Street Photography: Highlights from around the web
The number of people who still shoot film is small. The number of people who shoot and develop their own film is smaller, and the number of people who then make their own prints in a darkroom is miniscule. Andre D. Wagner is one of the few. This video is a window into not only his process, but his approach to taking pictures on the streets.
Takeaway: For me, the biggest shocker was when Wagner talks about how he’ll go through rolls of film months after taking them. I’m used to instant gratification. But it’s not just his medium that’s different; Wagner has a unique way of approaching the whole process.
Also, I know I need to build up my courage and attempt to ask people if I can take their photos before just snapping away, as a courtesy, but I’m never really sure what to say. Do you offer people a copy of the photo as a sweetener?
Takeaway: Be polite and ask. Don’t be afraid of rejection, but know it will happen. Make sure you know the laws in your area around taking photos of people in public spaces.
We are all photographers now. With the decline of print media, some say that photojournalism is dead. The counterpoint is that now with photo sharing websites like Flickr one can see work posted by people on the other side of the world. Some of this work rivals anything published in mainstream media. If you always have a usable camera on your phone there is a higher chance you can participate in and make significant contributions to the collective pool of images.
Takeaway: This post is a little old, but still one-hundred percent correct.
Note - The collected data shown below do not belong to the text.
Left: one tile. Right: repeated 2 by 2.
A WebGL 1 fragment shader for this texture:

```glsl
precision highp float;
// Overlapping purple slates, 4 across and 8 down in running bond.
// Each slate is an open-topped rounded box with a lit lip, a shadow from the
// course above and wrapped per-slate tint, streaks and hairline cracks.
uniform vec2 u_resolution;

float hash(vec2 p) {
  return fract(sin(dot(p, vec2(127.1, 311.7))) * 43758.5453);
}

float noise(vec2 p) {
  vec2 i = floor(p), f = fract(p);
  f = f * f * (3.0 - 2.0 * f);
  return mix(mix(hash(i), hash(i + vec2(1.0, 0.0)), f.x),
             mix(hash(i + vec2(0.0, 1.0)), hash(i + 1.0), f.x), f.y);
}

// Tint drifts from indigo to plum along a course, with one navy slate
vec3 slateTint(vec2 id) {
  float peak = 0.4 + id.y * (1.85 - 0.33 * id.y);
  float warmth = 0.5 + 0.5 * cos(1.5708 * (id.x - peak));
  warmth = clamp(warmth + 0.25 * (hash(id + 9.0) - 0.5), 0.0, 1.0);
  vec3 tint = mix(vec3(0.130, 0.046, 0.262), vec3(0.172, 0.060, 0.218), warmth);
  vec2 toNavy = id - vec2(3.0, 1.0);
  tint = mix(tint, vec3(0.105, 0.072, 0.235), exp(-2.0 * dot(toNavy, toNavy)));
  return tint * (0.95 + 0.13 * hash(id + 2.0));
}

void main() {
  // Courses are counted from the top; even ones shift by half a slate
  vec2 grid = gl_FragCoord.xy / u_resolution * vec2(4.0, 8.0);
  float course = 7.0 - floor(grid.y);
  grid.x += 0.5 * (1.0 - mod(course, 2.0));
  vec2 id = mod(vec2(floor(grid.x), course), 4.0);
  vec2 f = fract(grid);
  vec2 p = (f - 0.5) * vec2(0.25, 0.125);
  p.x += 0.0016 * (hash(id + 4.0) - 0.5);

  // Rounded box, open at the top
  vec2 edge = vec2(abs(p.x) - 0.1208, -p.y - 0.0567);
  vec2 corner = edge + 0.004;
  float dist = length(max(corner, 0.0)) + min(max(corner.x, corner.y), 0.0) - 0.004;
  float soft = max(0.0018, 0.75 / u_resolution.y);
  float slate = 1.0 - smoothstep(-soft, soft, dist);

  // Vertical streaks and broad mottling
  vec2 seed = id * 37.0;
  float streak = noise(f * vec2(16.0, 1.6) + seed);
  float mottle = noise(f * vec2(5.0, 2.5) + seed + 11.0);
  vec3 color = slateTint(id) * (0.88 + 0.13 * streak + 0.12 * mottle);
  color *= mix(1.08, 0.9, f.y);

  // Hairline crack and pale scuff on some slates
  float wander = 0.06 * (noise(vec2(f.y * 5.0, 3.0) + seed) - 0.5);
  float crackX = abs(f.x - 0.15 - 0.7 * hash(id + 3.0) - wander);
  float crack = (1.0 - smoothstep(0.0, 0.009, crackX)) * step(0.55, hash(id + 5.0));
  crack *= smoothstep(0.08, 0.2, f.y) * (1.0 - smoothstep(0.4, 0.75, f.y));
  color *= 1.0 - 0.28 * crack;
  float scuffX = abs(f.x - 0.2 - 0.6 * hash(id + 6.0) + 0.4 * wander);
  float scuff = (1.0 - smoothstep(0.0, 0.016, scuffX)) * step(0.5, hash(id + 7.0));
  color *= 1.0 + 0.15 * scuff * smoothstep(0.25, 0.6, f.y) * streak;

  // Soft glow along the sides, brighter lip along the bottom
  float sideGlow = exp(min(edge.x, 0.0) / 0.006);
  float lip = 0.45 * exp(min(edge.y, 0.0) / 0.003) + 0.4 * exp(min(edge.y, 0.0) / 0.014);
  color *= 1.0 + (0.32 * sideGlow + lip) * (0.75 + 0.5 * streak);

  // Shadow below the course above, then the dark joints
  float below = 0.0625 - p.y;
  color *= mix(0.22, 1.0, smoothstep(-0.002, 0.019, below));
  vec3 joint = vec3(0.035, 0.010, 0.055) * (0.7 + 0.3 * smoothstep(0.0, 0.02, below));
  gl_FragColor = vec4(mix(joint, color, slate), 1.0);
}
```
It registered for me when I realized I don’t really need my DSLR for good street photography–I can use my iPhone 5 (now 6+). But the post also makes good points about how to use the iPhone; you still have to respect it as a camera, even with a different form factor.
Featured Photography Contests
Subject Matter: The contest is based on the submission of photos that illustrate the theme “Climate, state of urgency”. Candidates are invited to present works illustrating the issues raised in their home country in relation to climate change, both real and perceived, as well as its consequences on people’s lives, and the initiatives that are taken or imagined to fight against its negative impact.
Subject Matter: Do you have a great shot from a club project or fundraiser? Did you capture a memorable moment at the convention or during an international trip? Enter your photos that illustrate the spirit of Rotary in The Rotarian’s annual photo contest.
Subject Matter: Help us to build and share a powerful collection of environmental and social justice images from around the world by entering. Everyone is welcome, there are separate categories for activists/communities, and professional photographers. Our themes focus on Buen Vivir, climate change, food sovereignty and energy justice.
Subject Matter: powerful photos that illustrate innovative, effective and inspiring efforts in international relief and development. Examples of self-reliance, shared values and partnerships are encouraged, though entries are not limited to those categories. All images should be of work done outside of the United States.
Bonus, cause it’s cool…
It is considered one of the best jobs in the USAF, and you sure can’t beat the office view. America’s cadre of KC-135 and KC-10 ‘Booms,’ the guys and gals that refuel allied military aircraft while hurtling through the atmosphere, are a proud and talented bunch, and one of them is just as skilled behind a camera as behind an aerial refueling boom.